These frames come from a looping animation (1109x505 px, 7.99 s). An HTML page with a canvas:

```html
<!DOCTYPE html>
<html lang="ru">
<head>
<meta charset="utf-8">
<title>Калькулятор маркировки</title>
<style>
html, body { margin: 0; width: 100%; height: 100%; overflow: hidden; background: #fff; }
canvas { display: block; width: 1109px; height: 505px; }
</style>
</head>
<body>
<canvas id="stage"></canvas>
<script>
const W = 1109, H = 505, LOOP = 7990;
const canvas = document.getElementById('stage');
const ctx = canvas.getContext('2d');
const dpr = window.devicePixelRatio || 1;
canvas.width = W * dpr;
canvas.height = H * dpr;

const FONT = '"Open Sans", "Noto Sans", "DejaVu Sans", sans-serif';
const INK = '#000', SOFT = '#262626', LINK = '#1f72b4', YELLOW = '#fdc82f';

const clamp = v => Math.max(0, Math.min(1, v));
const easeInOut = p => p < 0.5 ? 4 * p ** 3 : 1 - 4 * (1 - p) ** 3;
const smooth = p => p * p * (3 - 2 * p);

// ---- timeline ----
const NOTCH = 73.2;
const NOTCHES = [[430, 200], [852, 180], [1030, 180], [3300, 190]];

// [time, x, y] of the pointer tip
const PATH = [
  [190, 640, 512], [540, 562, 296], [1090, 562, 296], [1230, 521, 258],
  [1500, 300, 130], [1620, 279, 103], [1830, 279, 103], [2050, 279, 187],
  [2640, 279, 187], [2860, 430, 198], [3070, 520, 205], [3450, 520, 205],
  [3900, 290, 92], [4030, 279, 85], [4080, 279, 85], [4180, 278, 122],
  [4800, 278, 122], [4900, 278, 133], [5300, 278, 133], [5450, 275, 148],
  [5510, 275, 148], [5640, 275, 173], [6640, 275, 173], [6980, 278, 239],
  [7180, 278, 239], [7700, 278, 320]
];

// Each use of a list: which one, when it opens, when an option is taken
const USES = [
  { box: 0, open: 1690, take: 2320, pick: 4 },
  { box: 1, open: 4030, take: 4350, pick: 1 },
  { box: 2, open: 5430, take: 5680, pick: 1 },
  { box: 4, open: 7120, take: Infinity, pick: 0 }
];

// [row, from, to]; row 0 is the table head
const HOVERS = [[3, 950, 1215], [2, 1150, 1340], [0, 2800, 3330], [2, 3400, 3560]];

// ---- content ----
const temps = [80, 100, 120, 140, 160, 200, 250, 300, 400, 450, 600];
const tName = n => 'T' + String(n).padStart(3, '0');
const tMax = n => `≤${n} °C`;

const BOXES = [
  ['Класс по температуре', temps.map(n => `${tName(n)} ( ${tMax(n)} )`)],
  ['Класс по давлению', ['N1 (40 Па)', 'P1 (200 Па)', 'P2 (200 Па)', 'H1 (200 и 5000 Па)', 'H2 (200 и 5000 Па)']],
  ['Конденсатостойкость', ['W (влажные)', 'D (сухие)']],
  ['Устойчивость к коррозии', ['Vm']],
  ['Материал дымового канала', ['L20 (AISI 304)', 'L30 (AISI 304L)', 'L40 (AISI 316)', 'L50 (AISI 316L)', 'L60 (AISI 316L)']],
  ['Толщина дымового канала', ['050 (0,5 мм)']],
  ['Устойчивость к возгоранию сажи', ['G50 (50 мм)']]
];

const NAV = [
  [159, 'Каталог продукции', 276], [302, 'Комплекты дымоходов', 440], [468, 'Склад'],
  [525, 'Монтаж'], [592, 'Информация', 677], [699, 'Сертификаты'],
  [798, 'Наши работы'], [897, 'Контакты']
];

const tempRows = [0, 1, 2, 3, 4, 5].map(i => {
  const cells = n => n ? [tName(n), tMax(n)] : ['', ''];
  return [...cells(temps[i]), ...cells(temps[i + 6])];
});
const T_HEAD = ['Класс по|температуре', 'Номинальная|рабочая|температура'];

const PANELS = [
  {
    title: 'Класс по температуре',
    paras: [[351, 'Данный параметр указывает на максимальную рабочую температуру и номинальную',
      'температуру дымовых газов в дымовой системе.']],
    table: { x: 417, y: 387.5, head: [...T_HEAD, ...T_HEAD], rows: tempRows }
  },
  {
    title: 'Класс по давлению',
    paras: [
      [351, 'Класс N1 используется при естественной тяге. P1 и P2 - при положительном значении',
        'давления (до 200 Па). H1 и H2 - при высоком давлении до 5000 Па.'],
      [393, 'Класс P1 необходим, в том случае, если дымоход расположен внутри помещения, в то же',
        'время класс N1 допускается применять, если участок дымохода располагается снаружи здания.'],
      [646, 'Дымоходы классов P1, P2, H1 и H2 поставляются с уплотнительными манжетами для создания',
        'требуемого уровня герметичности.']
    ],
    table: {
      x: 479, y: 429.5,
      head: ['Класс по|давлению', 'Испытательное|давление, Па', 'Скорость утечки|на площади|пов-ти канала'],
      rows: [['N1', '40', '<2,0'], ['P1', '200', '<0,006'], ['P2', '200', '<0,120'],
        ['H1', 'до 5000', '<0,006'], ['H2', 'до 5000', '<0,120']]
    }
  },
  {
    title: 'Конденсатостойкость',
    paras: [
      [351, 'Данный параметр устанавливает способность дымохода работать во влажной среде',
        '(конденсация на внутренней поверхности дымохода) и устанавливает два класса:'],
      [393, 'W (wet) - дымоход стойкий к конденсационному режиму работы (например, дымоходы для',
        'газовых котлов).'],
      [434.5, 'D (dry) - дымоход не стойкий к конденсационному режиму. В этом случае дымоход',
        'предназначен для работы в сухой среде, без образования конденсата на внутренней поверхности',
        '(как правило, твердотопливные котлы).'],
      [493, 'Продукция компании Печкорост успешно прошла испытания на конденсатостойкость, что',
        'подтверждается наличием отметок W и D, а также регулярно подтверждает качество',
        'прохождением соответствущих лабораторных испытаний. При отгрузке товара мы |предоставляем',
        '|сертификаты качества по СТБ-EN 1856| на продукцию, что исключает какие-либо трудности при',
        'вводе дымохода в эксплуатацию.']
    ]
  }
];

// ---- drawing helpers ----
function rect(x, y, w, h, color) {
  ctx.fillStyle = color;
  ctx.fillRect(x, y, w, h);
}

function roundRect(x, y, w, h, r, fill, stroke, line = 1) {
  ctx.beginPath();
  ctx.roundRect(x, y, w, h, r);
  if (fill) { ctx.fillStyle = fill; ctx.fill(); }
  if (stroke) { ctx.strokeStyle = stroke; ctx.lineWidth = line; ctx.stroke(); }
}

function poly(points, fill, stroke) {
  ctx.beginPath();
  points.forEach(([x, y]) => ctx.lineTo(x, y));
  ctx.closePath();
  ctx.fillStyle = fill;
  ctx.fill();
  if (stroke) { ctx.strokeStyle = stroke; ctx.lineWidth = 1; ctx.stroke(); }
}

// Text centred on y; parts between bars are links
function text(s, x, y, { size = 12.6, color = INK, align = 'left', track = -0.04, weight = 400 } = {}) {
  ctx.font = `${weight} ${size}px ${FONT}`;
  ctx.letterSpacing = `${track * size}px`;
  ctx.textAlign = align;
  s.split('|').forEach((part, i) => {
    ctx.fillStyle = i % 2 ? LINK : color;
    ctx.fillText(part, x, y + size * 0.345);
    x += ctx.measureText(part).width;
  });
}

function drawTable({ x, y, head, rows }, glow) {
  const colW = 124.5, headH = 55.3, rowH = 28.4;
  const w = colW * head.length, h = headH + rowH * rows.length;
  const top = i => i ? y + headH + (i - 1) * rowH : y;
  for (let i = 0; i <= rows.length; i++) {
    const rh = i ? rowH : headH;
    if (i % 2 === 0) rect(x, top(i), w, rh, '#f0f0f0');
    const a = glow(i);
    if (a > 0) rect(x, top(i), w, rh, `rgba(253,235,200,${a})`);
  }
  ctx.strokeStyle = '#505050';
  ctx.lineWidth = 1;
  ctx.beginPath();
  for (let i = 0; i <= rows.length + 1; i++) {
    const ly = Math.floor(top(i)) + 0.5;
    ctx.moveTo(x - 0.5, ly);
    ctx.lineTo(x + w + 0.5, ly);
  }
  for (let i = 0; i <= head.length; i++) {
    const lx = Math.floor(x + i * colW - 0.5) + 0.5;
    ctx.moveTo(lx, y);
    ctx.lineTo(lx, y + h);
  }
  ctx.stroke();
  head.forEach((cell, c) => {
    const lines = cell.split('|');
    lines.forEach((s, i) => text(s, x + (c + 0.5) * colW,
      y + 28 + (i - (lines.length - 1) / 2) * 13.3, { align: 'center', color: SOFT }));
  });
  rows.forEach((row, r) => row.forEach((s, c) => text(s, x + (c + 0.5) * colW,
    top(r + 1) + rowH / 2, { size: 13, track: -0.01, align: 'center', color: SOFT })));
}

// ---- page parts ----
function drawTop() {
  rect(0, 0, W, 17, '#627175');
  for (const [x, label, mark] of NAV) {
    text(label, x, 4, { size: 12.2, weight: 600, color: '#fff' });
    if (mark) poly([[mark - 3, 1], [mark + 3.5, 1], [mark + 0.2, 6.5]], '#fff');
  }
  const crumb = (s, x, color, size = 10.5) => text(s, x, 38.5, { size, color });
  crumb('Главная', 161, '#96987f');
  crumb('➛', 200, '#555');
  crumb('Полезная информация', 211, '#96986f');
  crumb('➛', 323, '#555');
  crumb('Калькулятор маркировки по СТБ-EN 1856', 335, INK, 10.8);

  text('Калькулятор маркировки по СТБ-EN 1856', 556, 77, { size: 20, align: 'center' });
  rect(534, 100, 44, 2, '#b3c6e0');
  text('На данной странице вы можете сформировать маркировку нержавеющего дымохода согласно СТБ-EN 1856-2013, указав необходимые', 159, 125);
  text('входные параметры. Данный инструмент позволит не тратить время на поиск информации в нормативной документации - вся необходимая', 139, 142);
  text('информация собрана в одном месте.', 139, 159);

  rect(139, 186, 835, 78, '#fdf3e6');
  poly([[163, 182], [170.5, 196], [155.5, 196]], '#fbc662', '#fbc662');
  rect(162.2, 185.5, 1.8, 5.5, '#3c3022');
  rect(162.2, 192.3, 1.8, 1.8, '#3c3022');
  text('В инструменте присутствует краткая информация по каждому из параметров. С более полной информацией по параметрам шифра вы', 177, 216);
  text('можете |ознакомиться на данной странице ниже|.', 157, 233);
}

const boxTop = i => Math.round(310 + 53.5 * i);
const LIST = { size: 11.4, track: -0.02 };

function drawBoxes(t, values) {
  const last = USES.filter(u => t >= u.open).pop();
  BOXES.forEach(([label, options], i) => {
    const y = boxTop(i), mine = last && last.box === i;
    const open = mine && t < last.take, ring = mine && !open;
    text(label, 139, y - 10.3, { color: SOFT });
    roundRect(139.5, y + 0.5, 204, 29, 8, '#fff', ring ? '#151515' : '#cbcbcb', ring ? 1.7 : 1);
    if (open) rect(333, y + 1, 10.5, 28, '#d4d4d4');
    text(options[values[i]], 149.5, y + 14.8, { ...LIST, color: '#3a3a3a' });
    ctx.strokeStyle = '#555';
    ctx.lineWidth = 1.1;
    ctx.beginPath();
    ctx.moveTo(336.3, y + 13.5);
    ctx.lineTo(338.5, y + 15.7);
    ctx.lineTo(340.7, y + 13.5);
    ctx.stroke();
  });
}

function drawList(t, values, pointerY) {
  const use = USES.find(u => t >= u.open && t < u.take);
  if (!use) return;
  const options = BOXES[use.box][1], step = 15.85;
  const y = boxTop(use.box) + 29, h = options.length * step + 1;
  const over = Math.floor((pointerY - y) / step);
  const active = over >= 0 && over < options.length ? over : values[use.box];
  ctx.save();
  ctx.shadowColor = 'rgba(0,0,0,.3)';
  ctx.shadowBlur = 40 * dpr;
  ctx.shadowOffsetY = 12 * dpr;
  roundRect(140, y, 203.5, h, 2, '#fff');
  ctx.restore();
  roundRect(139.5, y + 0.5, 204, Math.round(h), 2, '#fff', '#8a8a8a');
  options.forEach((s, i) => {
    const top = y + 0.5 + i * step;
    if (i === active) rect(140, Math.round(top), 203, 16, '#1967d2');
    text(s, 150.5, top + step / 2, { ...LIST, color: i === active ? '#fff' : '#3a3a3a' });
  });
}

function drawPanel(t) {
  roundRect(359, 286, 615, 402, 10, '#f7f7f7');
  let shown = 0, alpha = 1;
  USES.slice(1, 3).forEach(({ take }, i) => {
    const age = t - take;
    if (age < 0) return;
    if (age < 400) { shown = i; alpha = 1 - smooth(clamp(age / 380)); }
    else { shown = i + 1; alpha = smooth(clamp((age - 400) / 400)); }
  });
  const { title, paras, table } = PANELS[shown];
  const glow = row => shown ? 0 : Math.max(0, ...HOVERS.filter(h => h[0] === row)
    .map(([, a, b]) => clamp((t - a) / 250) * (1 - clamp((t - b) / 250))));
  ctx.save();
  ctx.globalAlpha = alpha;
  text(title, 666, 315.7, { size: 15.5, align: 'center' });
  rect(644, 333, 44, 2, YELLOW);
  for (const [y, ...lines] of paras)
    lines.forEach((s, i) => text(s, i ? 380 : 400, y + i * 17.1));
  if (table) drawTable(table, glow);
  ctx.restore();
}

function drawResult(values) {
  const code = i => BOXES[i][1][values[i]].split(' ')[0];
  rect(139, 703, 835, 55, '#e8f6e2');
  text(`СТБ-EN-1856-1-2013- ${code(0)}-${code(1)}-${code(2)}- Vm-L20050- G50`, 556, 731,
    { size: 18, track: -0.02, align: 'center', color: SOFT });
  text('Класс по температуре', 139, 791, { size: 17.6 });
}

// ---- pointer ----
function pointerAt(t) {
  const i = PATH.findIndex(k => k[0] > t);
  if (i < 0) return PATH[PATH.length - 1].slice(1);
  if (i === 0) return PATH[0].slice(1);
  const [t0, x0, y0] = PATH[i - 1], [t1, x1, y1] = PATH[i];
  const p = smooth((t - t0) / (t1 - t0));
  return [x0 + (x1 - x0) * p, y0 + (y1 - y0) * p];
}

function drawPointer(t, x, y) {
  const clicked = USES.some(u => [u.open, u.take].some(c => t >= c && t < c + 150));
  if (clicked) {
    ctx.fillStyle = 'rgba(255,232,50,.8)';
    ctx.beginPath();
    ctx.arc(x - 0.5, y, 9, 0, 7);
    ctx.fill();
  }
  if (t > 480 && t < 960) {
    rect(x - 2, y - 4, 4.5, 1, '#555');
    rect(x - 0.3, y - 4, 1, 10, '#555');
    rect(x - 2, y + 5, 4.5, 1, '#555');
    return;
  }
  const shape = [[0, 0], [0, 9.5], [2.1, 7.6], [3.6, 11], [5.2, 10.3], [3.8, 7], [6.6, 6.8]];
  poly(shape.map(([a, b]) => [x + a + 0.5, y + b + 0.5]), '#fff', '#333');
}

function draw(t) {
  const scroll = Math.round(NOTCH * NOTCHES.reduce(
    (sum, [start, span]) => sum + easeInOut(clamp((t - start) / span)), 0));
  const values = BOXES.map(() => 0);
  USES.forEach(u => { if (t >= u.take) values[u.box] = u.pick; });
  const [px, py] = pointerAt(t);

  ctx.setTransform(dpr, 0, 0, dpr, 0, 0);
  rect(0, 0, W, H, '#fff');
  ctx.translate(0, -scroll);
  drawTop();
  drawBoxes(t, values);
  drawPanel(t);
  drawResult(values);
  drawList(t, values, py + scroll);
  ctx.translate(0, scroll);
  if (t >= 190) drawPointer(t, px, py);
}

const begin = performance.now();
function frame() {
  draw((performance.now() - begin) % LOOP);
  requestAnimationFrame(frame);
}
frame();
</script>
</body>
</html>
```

Work request -
Scan the data above and copy every line with "Math" in it.

Completed task -
const clamp = v => Math.max(0, Math.min(1, v));
    const ly = Math.floor(top(i)) + 0.5;
    const lx = Math.floor(x + i * colW - 0.5) + 0.5;
const boxTop = i => Math.round(310 + 53.5 * i);
  const over = Math.floor((pointerY - y) / step);
  roundRect(139.5, y + 0.5, 204, Math.round(h), 2, '#fff', '#8a8a8a');
    if (i === active) rect(140, Math.round(top), 203, 16, '#1967d2');
  const glow = row => shown ? 0 : Math.max(0, ...HOVERS.filter(h => h[0] === row)
  const scroll = Math.round(NOTCH * NOTCHES.reduce(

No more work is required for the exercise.